A one-man carnival
By Myron My
I knew next to nothing about Drago’s Amazing Bona Fide Freak Show before attending the show, but I was intrigued by its title and minimal show synopsis. Fortunately, Drago’s (Ilan Abrahams) declaration at the beginning of the show that he is here to entertain us and we are here for enjoyment really proves true.
Abrahams has really honed in on showman Drago’s character and personality. The physicality displayed seemed very natural and habitual, and along with his miming, Abrahams has great story-telling abilities and ensures that he always has our attention.
The tatty circus tent designed by Hamish Fletcher and the outfit worn by Abrahams and created by Amaya Vecellio are both well thought out and carefully detailed, down to the dirt marks and holes, further embracing the travelling circus atmosphere.

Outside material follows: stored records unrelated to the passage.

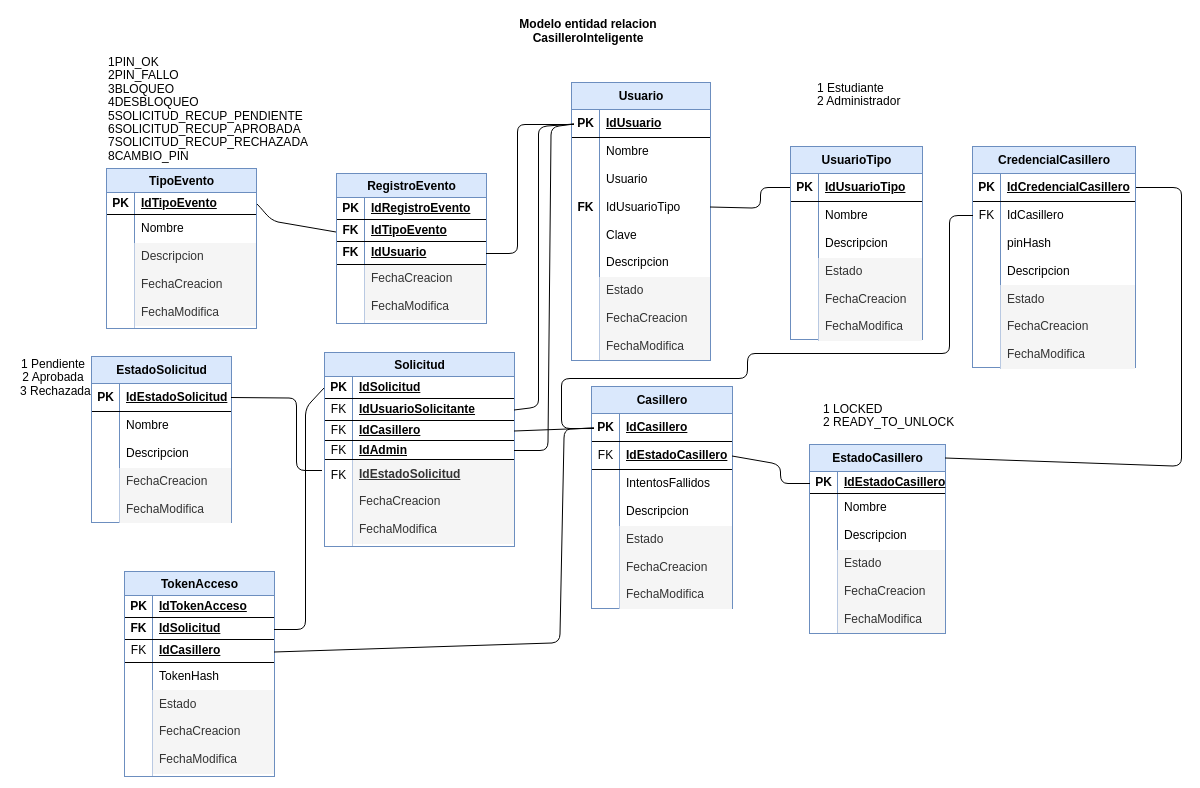
<!DOCTYPE html>
<html lang="es">
<head>
<meta charset="utf-8">
<title>Modelo entidad relacion</title>
<style>
:root {
  --ink: #000;
  --muted: #333;
  --frame: #6c8ebf;
  --head: #dae8fc;
  --shade: #f5f5f5;
  --paper: #fff;
}
* { box-sizing: border-box; margin: 0; padding: 0; }
body { background: var(--paper); }
.diagram {
  position: relative; width: 1200px; height: 788px; overflow: hidden;
  background: var(--paper); color: var(--ink);
  font: 12px/13.4px "Liberation Sans", Arial, sans-serif;
}
.diagram h1 {
  position: absolute; left: 488px; top: 17px; width: 200px;
  font-size: 12px; line-height: 14px; text-align: center;
}
.note { position: absolute; list-style: none; white-space: nowrap; }
.note.centered { text-align: center; }
.entity {
  --head-h: 27px; --key-h: 28px; --row-h: 27.8px;
  position: absolute; display: flex; flex-direction: column;
  border: 1px solid var(--frame); background: var(--paper);
}
.entity.compact { --head-h: 24px; --key-h: 22.2px; }
.entity h2 {
  flex: none; height: var(--head-h); background: var(--head);
  border-bottom: 1px solid var(--frame);
  display: flex; align-items: center; justify-content: center;
  font-size: 12px; line-height: 14px;
}
.row { flex: none; display: grid; grid-template-columns: 28px 1fr; height: var(--row-h); }
.row > * { display: flex; align-items: center; }
.row b, .row i { font-style: normal; justify-content: center; border-right: 1px solid var(--frame); }
.row i { font-weight: 400; }
.row span { padding-left: 6px; white-space: nowrap; }
.id { height: var(--key-h); border-bottom: 1px solid var(--ink); }
.id span, .ref span { font-weight: 700; text-decoration: underline; }
.audit span { background: var(--shade); color: var(--muted); }
.audit i { border-right-color: #b9c9e2; }
.rest { flex: 1; width: 28px; border-right: 1px solid #b9c9e2; }
.links { position: absolute; inset: 0; fill: none; stroke: var(--ink); stroke-width: 1; }
</style>
</head>
<body>
<main class="diagram">
  <h1>Modelo entidad relacion<br>CasilleroInteligente</h1>

  <ul class="note" style="left:108px;top:56px">
    <li>1PIN_OK</li><li>2PIN_FALLO</li><li>3BLOQUEO</li><li>4DESBLOQUEO</li>
    <li>5SOLICITUD_RECUP_PENDIENTE</li><li>6SOLICITUD_RECUP_APROBADA</li>
    <li>7SOLICITUD_RECUP_RECHAZADA</li><li>8CAMBIO_PIN</li>
  </ul>
  <ul class="note" style="left:817px;top:82px"><li>1 Estudiante</li><li>2 Administrador</li></ul>
  <ul class="note centered" style="left:20px;top:358px;width:66px"><li>1 Pendiente</li><li>2 Aprobada</li><li>3 Rechazada</li></ul>
  <ul class="note" style="left:823px;top:403px"><li>1 LOCKED</li><li>2 READY_TO_UNLOCK</li></ul>

  <section class="entity compact" style="left:106px;top:168px;width:151px;height:161px">
    <h2>TipoEvento</h2>
    <div class="row id"><b>PK</b><span>IdTipoEvento</span></div>
    <div class="row"><i></i><span>Nombre</span></div>
    <div class="row audit"><i></i><span>Descripcion</span></div>
    <div class="row audit"><i></i><span>FechaCreacion</span></div>
    <div class="row audit"><i></i><span>FechaModifica</span></div>
    <div class="rest"></div>
  </section>

  <section class="entity compact" style="left:336px;top:173px;width:151px;height:151px">
    <h2>RegistroEvento</h2>
    <div class="row id"><b>PK</b><span>IdRegistroEvento</span></div>
    <div class="row id"><b>FK</b><span>IdTipoEvento</span></div>
    <div class="row id"><b>FK</b><span>IdUsuario</span></div>
    <div class="row audit"><i></i><span>FechaCreacion</span></div>
    <div class="row audit"><i></i><span>FechaModifica</span></div>
    <div class="rest"></div>
  </section>

  <section class="entity" style="left:571px;top:82px;width:140px;height:279px">
    <h2>Usuario</h2>
    <div class="row id"><b>PK</b><span>IdUsuario</span></div>
    <div class="row"><i></i><span>Nombre</span></div>
    <div class="row"><i></i><span>Usuario</span></div>
    <div class="row"><b>FK</b><span>IdUsuarioTipo</span></div>
    <div class="row"><i></i><span>Clave</span></div>
    <div class="row"><i></i><span>Descripcion</span></div>
    <div class="row audit"><i></i><span>Estado</span></div>
    <div class="row audit"><i></i><span>FechaCreacion</span></div>
    <div class="row audit"><i></i><span>FechaModifica</span></div>
    <div class="rest"></div>
  </section>

  <section class="entity" style="left:790px;top:146px;width:133px;height:194px">
    <h2>UsuarioTipo</h2>
    <div class="row id"><b>PK</b><span>IdUsuarioTipo</span></div>
    <div class="row"><i></i><span>Nombre</span></div>
    <div class="row"><i></i><span>Descripcion</span></div>
    <div class="row audit"><i></i><span>Estado</span></div>
    <div class="row audit"><i></i><span>FechaCreacion</span></div>
    <div class="row audit"><i></i><span>FechaModifica</span></div>
    <div class="rest"></div>
  </section>

  <section class="entity" style="left:972px;top:146px;width:164px;height:222px">
    <h2>CredencialCasillero</h2>
    <div class="row id"><b>PK</b><span>IdCredencialCasillero</span></div>
    <div class="row"><i>FK</i><span>IdCasillero</span></div>
    <div class="row"><i></i><span>pinHash</span></div>
    <div class="row"><i></i><span>Descripcion</span></div>
    <div class="row audit"><i></i><span>Estado</span></div>
    <div class="row audit"><i></i><span>FechaCreacion</span></div>
    <div class="row audit"><i></i><span>FechaModifica</span></div>
    <div class="rest"></div>
  </section>

  <section class="entity" style="left:91px;top:356px;width:141px;height:167px">
    <h2>EstadoSolicitud</h2>
    <div class="row id"><b>PK</b><span>IdEstadoSolicitud</span></div>
    <div class="row"><i></i><span>Nombre</span></div>
    <div class="row"><i></i><span>Descripcion</span></div>
    <div class="row audit"><i></i><span>FechaCreacion</span></div>
    <div class="row audit"><i></i><span>FechaModifica</span></div>
    <div class="rest"></div>
  </section>

  <section class="entity compact" style="left:324px;top:352px;width:191px;height:195px">
    <h2>Solicitud</h2>
    <div class="row id"><b>PK</b><span>IdSolicitud</span></div>
    <div class="row id"><i>FK</i><span>IdUsuarioSolicitante</span></div>
    <div class="row id" style="--key-h:20px"><i>FK</i><span>IdCasillero</span></div>
    <div class="row id" style="--key-h:19px"><i>FK</i><span>IdAdmin</span></div>
    <div class="row audit ref"><i style="padding-top:3px">FK</i><span>IdEstadoSolicitud</span></div>
    <div class="row audit"><i></i><span>FechaCreacion</span></div>
    <div class="row audit"><i></i><span>FechaModifica</span></div>
    <div class="rest"></div>
  </section>

  <section class="entity" style="left:591px;top:386px;width:142px;height:223px">
    <h2>Casillero</h2>
    <div class="row id"><b>PK</b><span>IdCasillero</span></div>
    <div class="row id"><i>FK</i><span>IdEstadoCasillero</span></div>
    <div class="row"><i></i><span>IntentosFallidos</span></div>
    <div class="row"><i></i><span>Descripcion</span></div>
    <div class="row audit"><i></i><span>Estado</span></div>
    <div class="row audit"><i></i><span>FechaCreacion</span></div>
    <div class="row audit"><i></i><span>FechaModifica</span></div>
    <div class="rest"></div>
  </section>

  <section class="entity compact" style="--head-h:27px;left:809px;top:444px;width:137px;height:190px">
    <h2>EstadoCasillero</h2>
    <div class="row id"><b>PK</b><span>IdEstadoCasillero</span></div>
    <div class="row"><i></i><span>Nombre</span></div>
    <div class="row"><i></i><span>Descripcion</span></div>
    <div class="row audit"><i></i><span>Estado</span></div>
    <div class="row audit"><i></i><span>FechaCreacion</span></div>
    <div class="row audit"><i></i><span>FechaModifica</span></div>
    <div class="rest"></div>
  </section>

  <section class="entity compact" style="left:124px;top:571px;width:151px;height:206px">
    <h2>TokenAcceso</h2>
    <div class="row id"><b>PK</b><span>IdTokenAcceso</span></div>
    <div class="row id"><b>FK</b><span>IdSolicitud</span></div>
    <div class="row id"><i>FK</i><span>IdCasillero</span></div>
    <div class="row"><i></i><span>TokenHash</span></div>
    <div class="row audit"><i></i><span>Estado</span></div>
    <div class="row audit"><i></i><span>FechaCreacion</span></div>
    <div class="row audit"><i></i><span>FechaModifica</span></div>
    <div class="rest"></div>
  </section>

  <svg class="links" width="1200" height="788" viewBox="0 0 1200 788" aria-hidden="true">
    <path d="M257 204C266 213 268 219 278 222L336 232"/>
    <path d="M486 253.5H509Q517.5 253.5 517.5 246V132Q517.5 124.5 525 124.5H574"/>
    <path d="M514 410L530 408Q538.5 407 538.5 400V134Q538.5 127 547 126L574 124"/>
    <path d="M514 450.5H540Q548 450.5 548 442L551 135Q551 127 559 126L574 124"/>
    <path d="M710 207L752 208Q760.5 208 760.5 200V195Q760.5 187.5 768 187.5H790"/>
    <path d="M973 215.5H958Q949.5 215.5 949.5 223V346Q949.5 353.5 942 353.5H755Q747.5 353.5 747.5 362V370Q747.5 378.5 739 378.5H570Q561.5 378.5 561.5 386V420Q561.5 428.5 570 428.5H594"/>
    <path d="M1136 187.5H1173Q1181.5 187.5 1181.5 195V458Q1181.5 466 1173 466L945 458"/>
    <path d="M732 456L772 463Q780.5 465 780.5 472V475Q780.5 483.5 788 483.5H810"/>
    <path d="M514 431L594 428"/>
    <path d="M231 397.5L289 398Q296.5 398 296.5 406V462Q296.5 470.5 305 470.5H322"/>
    <path d="M274 629.5H297Q305.5 629.5 305.5 621V415Q306 407 311 402L324 388"/>
    <path d="M274 652L552 643Q560 642 560 634L564 438Q564 430 570 429L594 428"/>
  </svg>
</main>
</body>
</html>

The lighting played a very important and effective part in Drago’s Amazing Bona Fide Freak Show. A variety of lighting techniques are used including a circus spotlight, torchlights and candlelight, with each eliciting a different emotion or mood from us. Even amongst the low light moments, the shadows bouncing off the walls and flickering within the tent added to the freak show vibe being created.
Despite my enjoyment, I did walk out of the show feeling unsure as to the purpose of the piece. What is it that Abrahams wants us to feel? The stories were enjoyable as were the songs but I felt like there was a message that got lost along the way. I was also puzzled as to the meaning of the special guest and the “big reveal”. I expected a stronger impact especially with all the anticipation for their arrival.
The elements that do work in Drago’s Amazing Bona Fide Freak Show work very well and ensure that it is an hour of definite enjoyment, even if the ultimate meaning of the work does get a little confused.
Drago’s Amazing Bona Fide Freak Show was performed at La Mama as part of its Explorations season which supports works in development.